I think it’s right to be hopeful, but for me, Natalie was too upbeat. She hailed the Paris agreement as a huge success. She said we must build for a future in which no one need fear, and we all live well. That was clearly a reference to the Greens’ admirable Citizens’ Basic Income policy. But she also talked about wanting to be a truly national party. I think we need also to be an international party, however difficult that may seem in electoral terms. I felt uneasy to see slogans like ‘Prosperity, not austerity’ on the wall of the dining area. Living well is good and achievable globally, in my opinion, but prosperity will always be at someone else’s expense. I understand the dilemma Natalie faces, that we all face, but I think we have to tell the truth.
The Welsh leader Alice Hooker Stroud pointed out that in Wales greenhouse gas emissions have been rising over the last few years, and coastal cities are left unprotected. To great applause, she called for policies ‘for people, planet and for Wales’. But my question is: would a social democracy style anti-austerity redistribution in the UK actually help people and environment in the rest of the world?
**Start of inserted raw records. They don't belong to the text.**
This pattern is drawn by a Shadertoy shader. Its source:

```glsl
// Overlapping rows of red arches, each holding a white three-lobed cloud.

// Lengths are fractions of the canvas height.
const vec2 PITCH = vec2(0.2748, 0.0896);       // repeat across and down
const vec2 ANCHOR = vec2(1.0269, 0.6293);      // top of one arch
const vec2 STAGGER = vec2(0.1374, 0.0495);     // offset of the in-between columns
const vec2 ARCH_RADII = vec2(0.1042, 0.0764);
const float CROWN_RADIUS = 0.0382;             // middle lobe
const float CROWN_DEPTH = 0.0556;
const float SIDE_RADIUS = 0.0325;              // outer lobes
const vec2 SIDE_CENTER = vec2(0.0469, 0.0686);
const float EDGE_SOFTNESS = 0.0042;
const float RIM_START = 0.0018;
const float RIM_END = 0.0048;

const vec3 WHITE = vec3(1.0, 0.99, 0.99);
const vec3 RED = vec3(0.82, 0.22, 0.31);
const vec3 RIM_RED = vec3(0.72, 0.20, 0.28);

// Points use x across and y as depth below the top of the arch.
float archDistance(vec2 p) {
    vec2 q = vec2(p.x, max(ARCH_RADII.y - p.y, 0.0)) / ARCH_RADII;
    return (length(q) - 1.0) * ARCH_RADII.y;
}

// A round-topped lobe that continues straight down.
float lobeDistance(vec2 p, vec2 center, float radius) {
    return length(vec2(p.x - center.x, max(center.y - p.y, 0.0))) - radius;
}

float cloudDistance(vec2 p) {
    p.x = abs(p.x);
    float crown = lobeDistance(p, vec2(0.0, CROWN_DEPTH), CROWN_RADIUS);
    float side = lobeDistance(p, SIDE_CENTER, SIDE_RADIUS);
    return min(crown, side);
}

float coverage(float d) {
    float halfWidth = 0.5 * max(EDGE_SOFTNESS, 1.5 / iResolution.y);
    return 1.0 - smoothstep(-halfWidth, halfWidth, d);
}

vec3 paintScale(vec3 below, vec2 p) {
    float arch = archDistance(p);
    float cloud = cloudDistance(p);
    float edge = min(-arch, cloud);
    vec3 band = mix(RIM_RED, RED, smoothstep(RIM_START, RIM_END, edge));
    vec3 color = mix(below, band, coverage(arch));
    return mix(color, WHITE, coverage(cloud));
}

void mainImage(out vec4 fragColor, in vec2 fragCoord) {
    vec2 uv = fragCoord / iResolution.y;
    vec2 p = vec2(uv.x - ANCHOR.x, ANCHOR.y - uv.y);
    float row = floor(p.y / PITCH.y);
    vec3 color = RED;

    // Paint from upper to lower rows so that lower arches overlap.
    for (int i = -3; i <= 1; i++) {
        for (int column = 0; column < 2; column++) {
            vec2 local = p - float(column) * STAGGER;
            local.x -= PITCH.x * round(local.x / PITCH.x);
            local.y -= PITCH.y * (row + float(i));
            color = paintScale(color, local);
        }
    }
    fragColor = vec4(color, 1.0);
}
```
Full of such grudging doubts, I went to the ‘Post Paris’ panel. It was excellent. Jean Lambert, the chair, pointed out that one of the achievements of Paris was that it has brought in nearly every country, with a principle of equity in different national circumstances instead of the previous split between developed and developing countries. On Skype we had Saleemul Huq from Bangladesh, a climate change scientist who is currently director of the International Centre for Climate Change and Development, who has been to every one of the COPs (the international meetings about climate change). He said the vulnerable countries had themselves pushed for a universal agreement, with no exemptions. It was their pressure, he said, that had resulted in the acceptance of the aspirational goal of 1.5 degrees of global warming. If 2 degrees had been accepted as the goal, he said, it would mean world leaders were publicly declaring their willingness to write off the poor. 1.5 is difficult but not impossible. How can we make it a real goal? To do so means refusing to accept ‘business as usual’. It means hard campaigning to make the ‘Intended Nationally Determined Contributions’, which currently add up to nearly 3 degrees, a hell of a lot more ambitious. The other speakers were also excellent.
My soulmates at the conference were those who gathered around the Climate Change campaign, who want the Green Party to put more emphasis on the climate change emergency. One man advocated changing the law to make it a criminal offence to kill people through actions that exacerbate climate change, comparable to corporate manslaughter legislation.
- Between 2030 and 2050, climate change is expected to cause approximately 250 000 additional deaths per year, from malnutrition, malaria, diarrhoea and heat stress. World Health Organisation factsheet
This map is out of date, but it probably accurately reflects the regional distribution of deaths. I suspect the true figure is higher. What about wars (eg in the Sudan, and currently in Syria) in which climate change is a factor? What about deaths due to migration, in which climate change is a factor as well as political repression (eg Zimbabwe)? Some sources suggest much higher numbers.
I don’t believe that British people, or any people, can’t accept a change of course. I don’t want the Green Party to tail after the ‘business as usual’ parties. I would like us to talk about emergency, about the sheer wickedness of continuing our unsustainable ways of life. I no longer accept the argument that ‘we mustn’t alarm people’. Actually, I think people are alarmed already. The problem is not so much fear as despair and hopelessness. We numb ourselves off, don’t we. I should know, I’ve done enough of it.
OK, now I’m going out for a meal.